▶ **Instructions to follow**
Every line in the records below that holds "color" must be identified and copied.

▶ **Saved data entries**
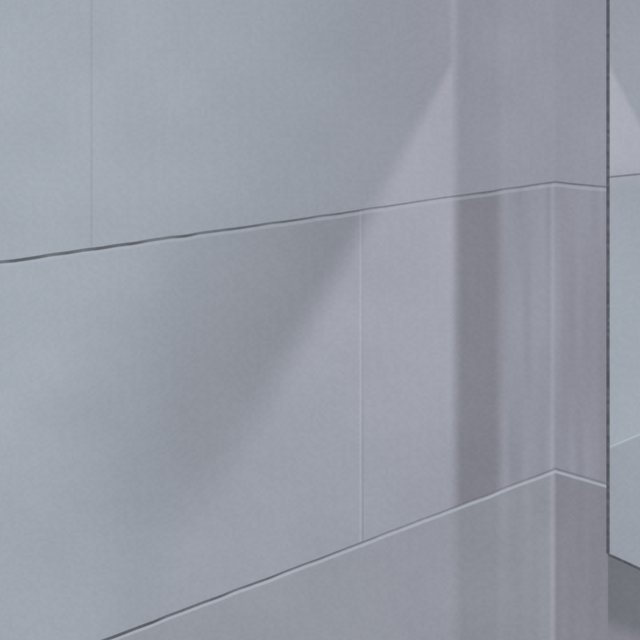
A WebGL 1 fragment shader for this texture:

```glsl
precision highp float;
uniform vec2 u_resolution;

#define CORNER_X 0.868
#define MIRROR_X 0.950
#define TOP_SEAM 0.716
#define ROW_STEP 0.448
#define SEAM_WIDTH 0.0021
#define GRAIN 0.018
#define PALE vec3(0.64, 0.67, 0.71)
#define MID vec3(0.58, 0.60, 0.64)
#define SHADE vec3(0.49, 0.50, 0.53)
#define DARK vec3(0.32, 0.33, 0.35)
#define SUNLIT vec3(0.645, 0.655, 0.70)

float hash(vec2 p) {
  return fract(sin(dot(p, vec2(127.1, 311.7))) * 43758.5453);
}

float noise(vec2 p) {
  vec2 i = floor(p), f = fract(p);
  f = f * f * (3.0 - 2.0 * f);
  return mix(mix(hash(i), hash(i + vec2(1.0, 0.0)), f.x),
             mix(hash(i + vec2(0.0, 1.0)), hash(i + 1.0), f.x), f.y);
}

float line(float d, float halfWidth, float aa) {
  return 1.0 - smoothstep(halfWidth - aa, halfWidth + aa, abs(d));
}

float band(float x, float a, float b, float soft) {
  return smoothstep(a - soft, a + soft, x) * (1.0 - smoothstep(b - soft, b + soft, x));
}

// Seam height in perspective on the two walls meeting at the corner
float seamHeight(float x, float row) {
  float h = TOP_SEAM - row * ROW_STEP;
  float left = 0.1455 + 0.525 * (TOP_SEAM - h);
  float right = -0.104 - 0.4375 * (TOP_SEAM - h);
  return h + (x - CORNER_X) * (x < CORNER_X ? left : right);
}

// Light and shadow falling on the walls
vec3 wallLight(vec2 p, float lower, float bottom, float sideWall) {
  vec3 c = mix(PALE, MID, smoothstep(0.0, 0.75, p.x) * 0.8);
  float drop = max(0.902 - p.y, 0.0);
  float edge = p.x - 0.707 + 0.545 * drop + 0.08 * drop * drop * drop - 0.02 * drop * drop;
  float soft = 0.008 + 0.075 * drop;
  float beam = smoothstep(-soft, soft, edge) * (1.0 - smoothstep(0.702, 0.722, p.x));
  float dusk = smoothstep(-0.42, 0.0, edge) * (1.0 - smoothstep(0.0, 0.06, edge));
  c = mix(c, SHADE, dusk * mix(0.22, 0.58, lower) * smoothstep(-0.15, 0.5, p.y));
  c = mix(c, mix(MID + 0.015, SUNLIT, smoothstep(0.0, 0.75, p.y)), beam * 0.9);

  // Vertical shadow strip and streaks by the corner
  float strip = band(p.x, 0.713, 0.782, 0.012);
  c = mix(c, SHADE, strip * mix(0.30, 0.92, lower) * (1.0 - 0.35 * bottom));
  float streak = noise(vec2(p.x * 85.0, p.y * 4.0));
  float nearCorner = smoothstep(0.77, 0.80, p.x);
  c = mix(c, SHADE, nearCorner * (0.16 + 0.40 * lower * streak));
  c = mix(c, SHADE, sideWall * (0.12 + 0.50 * bottom));
  c += vec3(0.008, -0.003, 0.004) * smoothstep(0.5, 0.85, p.x);
  return mix(c, SHADE + 0.07, bottom * (1.0 - sideWall) * 0.45);
}

vec3 tiledWalls(vec2 p, float aa) {
  float sideWall = smoothstep(CORNER_X - 0.003, CORNER_X + 0.003, p.x);
  float lower = smoothstep(-aa, aa, seamHeight(p.x, 0.0) - p.y);
  float bottom = smoothstep(-aa, aa, seamHeight(p.x, 1.0) - p.y);
  vec3 c = wallLight(p, lower, bottom, sideWall);

  // Faint staggered upright joints and the corner
  float joint = line(p.x - 0.143, 0.0015, 0.002) * (1.0 - lower) * 0.16;
  joint += line(p.x - 0.567, 0.001, 0.002) * lower * (1.0 - bottom)
         * (0.08 + 0.30 * smoothstep(0.55, 0.15, p.y));
  c = mix(c, SHADE - 0.03, joint);
  c += 0.035 * line(p.x - 0.563, 0.0015, 0.002) * lower * (1.0 - bottom);
  c += 0.04 * line(p.x - CORNER_X + 0.005, 0.003, 0.004) * lower;

  // Worn horizontal seams: dark gap above a pale tile edge
  for (int i = 0; i < 2; i++) {
    float row = float(i);
    float wear = noise(vec2(p.x * 38.0, row * 7.0 + 3.0));
    float d = p.y - seamHeight(p.x, row) + 0.0016 * (wear - 0.5);
    float thin = mix(1.15, 0.60, smoothstep(0.08, 0.65, p.x));
    float fade = mix(0.95, 0.60 - 0.2 * row, smoothstep(0.15 + 0.1 * row, 0.7, p.x));
    float gap = line(d, SEAM_WIDTH * thin, aa) * fade * (0.6 + 0.4 * wear);
    c = mix(c, PALE + 0.05, line(d + 0.0050, 0.0022, 0.002) * (0.4 + 0.35 * row));
    c = mix(c, DARK, gap);
  }
  return c;
}

vec3 mirrorCabinet(vec2 p, float aa) {
  float x = p.x - MIRROR_X;
  vec3 c = mix(MID + 0.015, PALE - 0.01, smoothstep(0.9, 0.5, p.y));
  float glow = 0.902 - 1.95 * x - p.y;
  c = mix(c, SUNLIT + 0.02, smoothstep(-0.012, 0.012, glow) * smoothstep(0.70, 0.75, p.y));
  float high = p.y - 0.723 - 0.10 * x;
  float low = p.y - 0.299 - 0.42 * x;
  c = mix(c, SHADE - 0.05, line(high, 0.0014, aa) * 0.8);
  c = mix(c, PALE + 0.06, line(low, 0.0028, aa) * 0.8);
  return mix(c, MID + 0.01, smoothstep(aa, -aa, low) * 0.7);
}

void main() {
  vec2 p = gl_FragCoord.xy / u_resolution;
  float aa = 1.0 / min(u_resolution.x, u_resolution.y);
  vec3 color = tiledWalls(p, aa);

  // Cabinet with its rim and the shadow beneath it
  float base = 0.134 - 0.46 * (p.x - MIRROR_X);
  float inside = smoothstep(-aa, aa, p.x - MIRROR_X);
  float above = smoothstep(-aa, aa, p.y - base);
  float under = inside * smoothstep(0.005, 0.045, p.y + 0.35 * (p.x - MIRROR_X));
  color = mix(color, SHADE - 0.06, under * 0.85);
  color = mix(color, mirrorCabinet(p, aa), inside * above);
  float rim = line(p.x - MIRROR_X, 0.0026, aa) * above;
  rim = max(rim, line(p.y - base, 0.0022, aa) * inside);
  color = mix(color, DARK - 0.02, rim * (0.65 + 0.3 * noise(p * 180.0)));

  // Soft blotches and fine grain
  color += GRAIN * (noise(p * 14.0) - 0.5) + GRAIN * (noise(p * 230.0) - 0.5);
  gl_FragColor = vec4(color, 1.0);
}
```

▶ **Output of the task**
  vec3 color = tiledWalls(p, aa);
  color = mix(color, SHADE - 0.06, under * 0.85);
  color = mix(color, mirrorCabinet(p, aa), inside * above);
  color = mix(color, DARK - 0.02, rim * (0.65 + 0.3 * noise(p * 180.0)));
  color += GRAIN * (noise(p * 14.0) - 0.5) + GRAIN * (noise(p * 230.0) - 0.5);
  gl_FragColor = vec4(color, 1.0);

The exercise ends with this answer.